The issues of binge drinking and the drinking age continue to be hot topics on college campuses as the fall semester moves forward. [CR] President John McCardell was in Maine this week for a debate at Colby College – for Thursday night’s event, he debated David Rosenbloom, President of the National Center for Addiction and Substance Abuse. In a few weeks, he’ll travel south for an event at the University of Kentucky – we’ll keep you posted on those details as the date approaches. For now, here’s the latest roundup of major headlines and news items:
Stories this week:
Lawmakers in Puerto Rico, where the legal drinking age is 18, have voted to adopt one of the lowest legal limits for drunk driving in the world. The House of Representatives voted to lower the blood alcohol limit from .08 to .02 – far lower than any U.S. state, and equal to the limit in Sweden, which has enforced a .02 limit since 1990. One local lawmaker commented that he thought the change was too strict, and would rather see Puerto Rico raise its drinking age to 21. What are your thoughts on the change?
If you missed Kevin Kittredge’s latest piece in the Roanoke Times detailing the way Legal Age 21 has driven social life off campus at many Virginia colleges, you can check it out here.
Tyler Machado, a contributor to the Naked Opinion journal at Saint Michael’s College, offered his take on [CR]’s Get REAL campaign and the drinking culture on campus in the latest issue, arguing,
“The simple truth is that current alcohol policies at St. Michael’s have done nothing to curb alcohol abuse on this campus. Even with the looming threats of being sent to ACT1 for a night or banished to Senior Hall for a weekend, unhealthy binge drinking still happens among students, underage and of legal age alike. In reality, current alcohol policies encourage underage students to drink highly alcoholic drinks as fast as possible so that security/police/Student Life won’t find anything to bust them for. This, of course, is also the most dangerous way to drink and contributes to most of the alcohol problems on this campus.”
The Albany Times Union publishes a blog for high school journalists in its education section, and this week, Jennifer Korszun tackled the issue of the drinking age. She argued that Legal Age 21 has created an unsafe environment for young adults: “Prohibiting teens from drinking in public only forces them to drink in environments without supervision and increases the chances of binge drinking.
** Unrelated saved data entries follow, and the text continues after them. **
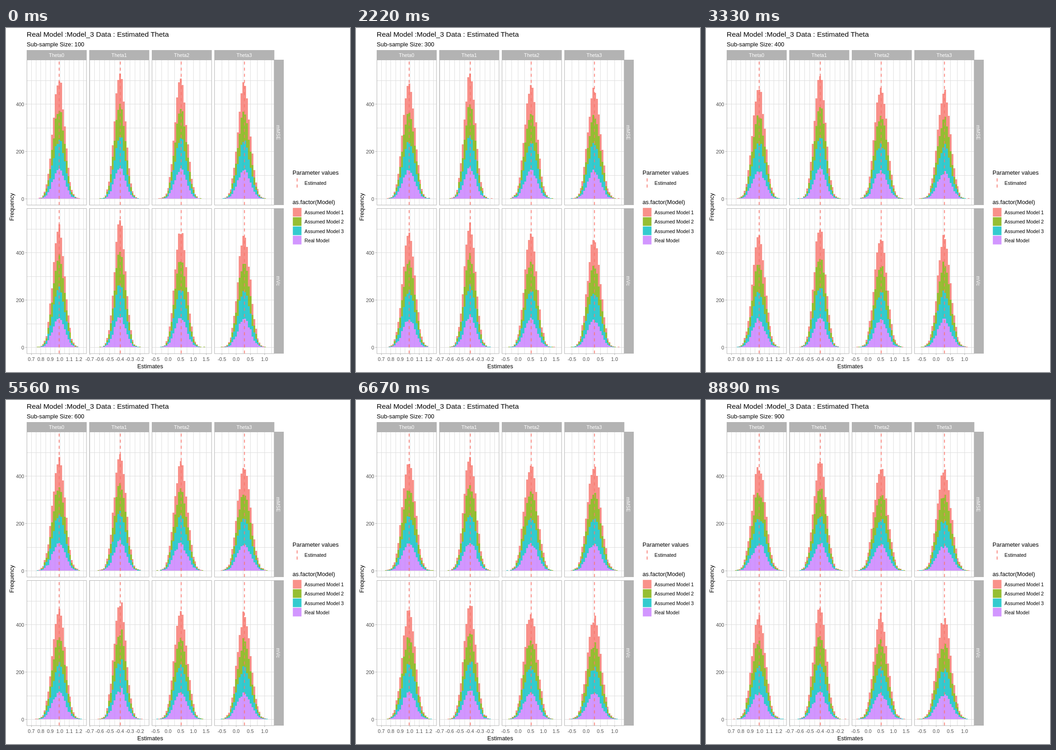
Animation of 748 by 748 pixels, one loop 10000 ms. Source, as an HTML page:

```html
<!DOCTYPE html>
<html lang="en">
<head>
<meta charset="utf-8">
<title>Estimated Theta</title>
<style>
  html, body { margin: 0; width: 100%; height: 100%; overflow: hidden; background: #fff; }
  svg { display: block; width: 748px; height: 748px; }
  text { font-family: "Liberation Sans", Arial, sans-serif; font-size: 10.7px; }
  path, .rule { shape-rendering: crispEdges; }
  .title { font-size: 15.5px; }
  .head { font-size: 12.8px; }
  .axis { fill: #4d4d4d; }
  .strip { fill: #fff; }
  .vline { stroke: #f8766d; stroke-width: 1.66; stroke-dasharray: 6.64 6.64; }
</style>
</head>
<body>
<svg id="stage" viewBox="0 0 748 748"></svg>
<script>
const stage = document.getElementById('stage');
const STEPS = 9, LOOP = 10000;
const COLORS = ['#c77cff', '#00bfc4', '#7cae00', '#f8766d'];
const GRAY = '#b3b3b3', GRID = '#dedede';
const W = 130, H = 316, ZERO = 302.4, UNIT = 0.514;
const BINS = 30, PAD = 6, BIN = (W - 2 * PAD) / BINS, DRAWS = 4000;

// zero: pixel place of the value 0; unit: pixels per 1; peak: height of the tallest bars
const COLS = [
  { zero: -89.5, unit: 206.5, from: 0.7, by: 0.1, n: 6, theta: 0.993, peak: 500 },
  { zero: 334.6, unit: 218, from: -0.7, by: 0.1, n: 6, theta: -0.395, peak: 535 },
  { zero: 352.5, unit: 55, from: -0.5, by: 0.5, n: 5, theta: 0.515, peak: 495 },
  { zero: 500.4, unit: 61.8, from: -0.5, by: 0.5, n: 4, theta: 0.293, peak: 478 }
];
COLS.forEach((col, c) => {
  col.x = 45 + 136 * c;
  col.line = col.zero + col.theta * col.unit;
  col.mid = col.line - 0.8;
});
const ROWS = [{ y: 69, name: 'mMSE' }, { y: 392, name: 'mVc' }];

function add(parent, tag, attrs, text) {
  const el = document.createElementNS('http://www.w3.org/2000/svg', tag);
  for (const key in attrs) el.setAttribute(key, attrs[key]);
  if (text !== undefined) el.textContent = text;
  return parent.appendChild(el);
}
const label = (x, y, text, cls, anchor = 'start', turn = 0) =>
  add(stage, 'text', { x, y, class: cls, 'text-anchor': anchor,
    transform: `rotate(${turn} ${x} ${y})` }, text);
const box = (x, y, width, height, attrs) =>
  add(stage, 'rect', { x, y, width, height, ...attrs });
const snap = v => Math.floor(v) + 0.5;
const rule = (x1, y1, x2, y2, stroke) =>
  add(stage, 'line', { x1, y1, x2, y2, stroke, class: 'rule' });
// Dashes run upwards from the bottom end
const dashes = (x, bottom, top) =>
  add(stage, 'line', { x1: x, x2: x, y1: bottom, y2: top, class: 'vline' });

function random(seed) {
  let a = seed;
  return () => {
    a = (a + 0x6d2b79f5) | 0;
    let t = Math.imul(a ^ (a >>> 15), 1 | a);
    t = (t + Math.imul(t ^ (t >>> 7), 61 | t)) ^ t;
    return ((t ^ (t >>> 14)) >>> 0) / 4294967296;
  };
}

// Four stacked bar paths for one panel: a bell that widens as the size grows
function bars(step, panel) {
  const col = COLS[panel % 4], base = Math.round(ROWS[panel >> 2].y + ZERO);
  const rnd = random((step + 1) * 3100 + panel * 977);
  const noise = () => rnd() + rnd() + rnd() - 1.5;
  const peak = col.peak * (1 - 0.13 * step / (STEPS - 1));
  const sd = BIN * DRAWS / (peak * Math.sqrt(2 * Math.PI));
  const paths = ['', '', '', ''];
  for (let k = 0; k < BINS; k++) {
    const left = col.x + PAD + k * BIN;
    const z = (left + BIN / 2 - col.mid) / sd;
    const bell = peak * Math.exp(-z * z / 2) + 4 * Math.exp(-Math.abs(z) / 1.5);
    const total = Math.max(0, bell + noise() * Math.sqrt(bell));
    const spread = Math.min(0.9, 1.6 / Math.sqrt(total + 1));
    const parts = paths.map(() => 1 + noise() * spread);
    const sum = parts.reduce((a, b) => a + b);
    const x1 = Math.round(left), x2 = Math.round(left + BIN);
    let run = 0, low = base;
    parts.forEach((part, m) => {
      run += part / sum;
      const top = Math.round(base - total * run * UNIT);
      if (top < low) paths[m] += `M${x1} ${low}V${top}H${x2}V${low}Z`;
      low = top;
    });
  }
  return paths;
}

// Titles
label(45, 19, 'Real Model :Model_3 Data : Estimated Theta', 'title');
const subtitle = label(45, 39.5, '', 'head');
label(313.5, 740, 'Estimates', 'head', 'middle');
label(17, 389, 'Frequency', 'head', 'middle', -90);

// Panels
const layers = [];
ROWS.forEach(row => {
  const zero = row.y + ZERO;
  COLS.forEach(col => {
    for (let i = 0; i < 6; i++) {
      const y = snap(zero - i * 100 * UNIT);
      rule(col.x, y, col.x + W, y, GRID);
    }
    const half = col.by * col.unit / 2;
    for (let x = col.zero + col.from * col.unit; x < col.x + W; x += half)
      rule(snap(x), row.y, snap(x), row.y + H, GRID);
    layers.push(COLORS.map(fill => add(stage, 'path', { fill, 'fill-opacity': 0.8 })));
    dashes(col.line, row.y + H, row.y);
    box(col.x + 0.5, row.y + 0.5, W - 0.5, H - 0.5, { fill: 'none', stroke: GRAY });
  });
  [0, 200, 400].forEach(v => {
    const y = snap(zero - v * UNIT);
    rule(42, y, 45, y, GRAY);
    label(39.5, y + 4, v, 'axis', 'end');
  });
  box(583, row.y, 21, H, { fill: GRAY });
  label(588, row.y + H / 2, row.name, 'strip', 'middle', 90);
});

// Column strips and horizontal axes
COLS.forEach((col, c) => {
  box(col.x, 48, W + 0.5, 21, { fill: GRAY });
  label(col.x + W / 2, 63, 'Theta' + c, 'strip', 'middle');
  for (let i = 0; i < col.n; i++) {
    const value = col.from + i * col.by, x = col.zero + value * col.unit;
    rule(snap(x), 708, snap(x), 711, GRAY);
    label(x, 724, value.toFixed(1), 'axis', 'middle');
  }
});

// Legends
label(623, 319, 'Parameter values', 'head');
dashes(633, 347, 327);
label(649, 341, 'Estimated');
label(623, 383, 'as.factor(Model)', 'head');
['Assumed Model 1', 'Assumed Model 2', 'Assumed Model 3', 'Real Model'].forEach((name, i) => {
  const y = 391.2 + i * 20.2;
  box(623.7, y, 18.8, 18.8, { fill: COLORS[3 - i], 'fill-opacity': 0.8 });
  label(649, Math.round(y + 14), name);
});

let shown = -1;
function show(step) {
  subtitle.textContent = 'Sub-sample Size: ' + (step + 1) * 100;
  layers.forEach((set, panel) =>
    bars(step, panel).forEach((d, m) => set[m].setAttribute('d', d)));
  shown = step;
}

// Steps change on the nearest hundredth of a second
const startOf = step => Math.round(step * LOOP / STEPS / 10) * 10;
const begin = performance.now();
function tick() {
  const t = (performance.now() - begin) % LOOP;
  let step = STEPS - 1;
  while (startOf(step) > t) step--;
  if (step !== shown) show(step);
  requestAnimationFrame(tick);
}
show(0);
requestAnimationFrame(tick);
</script>
</body>
</html>
```
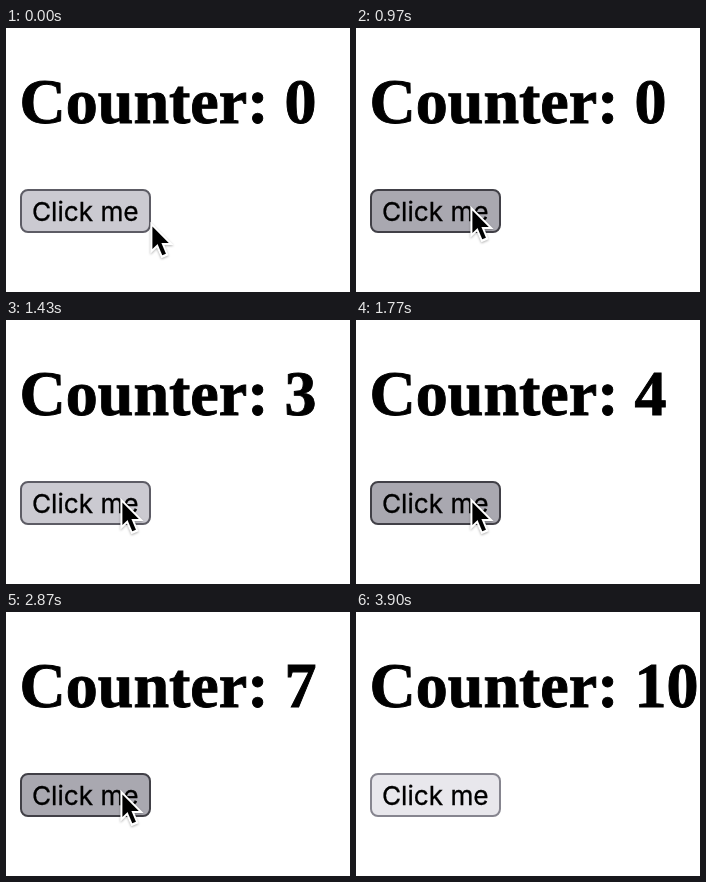
An HTML page for the animation above (4360 ms loop, 344 px wide and 264 px high).

```html
<!DOCTYPE html>
<html lang="en">
<head>
<meta charset="utf-8">
<title>Counter</title>
<style>
  html, body { margin: 0; width: 100%; height: 100%; overflow: hidden; background: #fff; }
  svg { display: block; width: 344px; height: 264px; }
  #title {
    font: bold 64px "Liberation Serif", Times, serif;
    white-space: pre;
    stroke: #000;
    stroke-width: .9px;
  }
  #label {
    font: 400 26.2px Inter, sans-serif;
    stroke: #000;
    stroke-width: .3px;
  }
</style>
</head>
<body>
<svg viewBox="0 0 344 264">
  <text id="title" x="13.6" y="95">Counter: 0</text>
  <rect id="button" x="15" y="162" width="129" height="42" rx="7" stroke-width="2"/>
  <text id="label" x="79.3" y="193" text-anchor="middle">Click me</text>
  <g id="cursor" style="filter: drop-shadow(0 1px 1px rgba(0,0,0,.3))">
    <g transform="scale(2) translate(-8.2 -4.9)">
      <path fill="#fff" d="M8.2 20.9V4.9L19.8 16.5H13L12.6 16.6ZM17.3 21.6L13.7 23.1L9 12L12.7 10.5Z"/>
      <path d="M9.2 7.3V18.5L12.2 15.6L12.6 15.5H17.4Z"/>
      <rect x="12.5" y="13.6" width="2" height="8" transform="rotate(-22.77 13.5 17.6)"/>
    </g>
  </g>
</svg>
<script>
  const LOOP = 4360;
  const $ = id => document.getElementById(id);
  const title = $('title'), button = $('button'), cursor = $('cursor');

  // fill and border per button state
  const looks = {
    idle: ['#e8e7ec', '#86858f'],
    hover: ['#cbcad1', '#5d5c65'],
    press: ['#a9a8b0', '#414047']
  };

  // [time, state, count]
  const steps = [
    [0, 'hover', 0],
    [970, 'press', 0], [1070, 'hover', 1],
    [1130, 'press', 1], [1230, 'hover', 2],
    [1300, 'press', 2], [1400, 'hover', 2], [1430, 'hover', 3],
    [1530, 'press', 3], [1630, 'hover', 4],
    [1700, 'press', 4], [1800, 'hover', 4], [1830, 'hover', 5],
    [1930, 'press', 5], [2070, 'hover', 6],
    [2570, 'press', 6], [2640, 'hover', 6], [2670, 'hover', 7],
    [2870, 'press', 7], [3000, 'hover', 8],
    [3230, 'press', 8], [3330, 'hover', 9],
    [3470, 'press', 9], [3570, 'hover', 10],
    [3870, 'idle', 10]
  ];

  const moves = [70, 100, 130, 170, 200, 230];

  function cursorAt(t) {
    if (t >= 3900) return null;
    if (t >= 3870) return [129.5, 149];
    const p = moves.filter(m => t >= m).length / moves.length;
    const k = 1 - (1 - p) ** 2;
    return [144.4 - 30 * k, 193.8 - 16 * k];
  }

  function draw(t) {
    const [, state, count] = steps.findLast(s => t >= s[0]);
    const [fill, border] = looks[state];
    title.textContent = 'Counter: ' + count;
    button.setAttribute('fill', fill);
    button.setAttribute('stroke', border);
    const pos = cursorAt(t);
    cursor.style.display = pos ? '' : 'none';
    if (pos) cursor.setAttribute('transform', `translate(${pos})`);
  }

  const start = performance.now();
  function frame() {
    draw((performance.now() - start) % LOOP);
    requestAnimationFrame(frame);
  }
  frame();
</script>
</body>
</html>
```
Drinking in moderation forces maturity upon people.” What are your thoughts on her column?
In other news…
A three-judge panel of the 4th U.S. Circuit Court of Appeals will hear oral arguments today in a case dealing with alcohol advertising in college newspapers. Under current law, Virginia’s Department of Alcoholic Beverage Control bans all alcohol advertisements in student newspapers. In 2007, the student newspapers at the University of Virginia and Virginia Tech sued to reverse the ban, arguing that it infringes on their free speech rights. A local magistrate overturned the ban, and the state Attorney General’s office appealed the decision.
The Cornell Daily Sun published another article this week outlining the immediate effects of Legal Age 21 on Cornell students after the drinking age was increased to 21 in New York back in 1985. Writer Jasmine Marcus included a comment from state Senator Suzi Oppenheimer, who indicated the federal highway funding penalty forced her vote: “I’m against it, but I voted for it. You can’t ignore millions of dollars in federal highway funds. But it’s a bad law. It breeds disrespect for the law. The youngsters will continue to drink. It’s just another law that will be ignored.”
Join Together announced this week that the National Institute on Alcohol Abuse and Alcoholism has published its latest update to the Alcohol Policy Information System, an online database of state-by-state alcohol policies. Check out the announcement to read about the 22 state-level changes instituted in the year ending January 1, 2009.
Did we miss something in this week’s update? Let us know in the comments.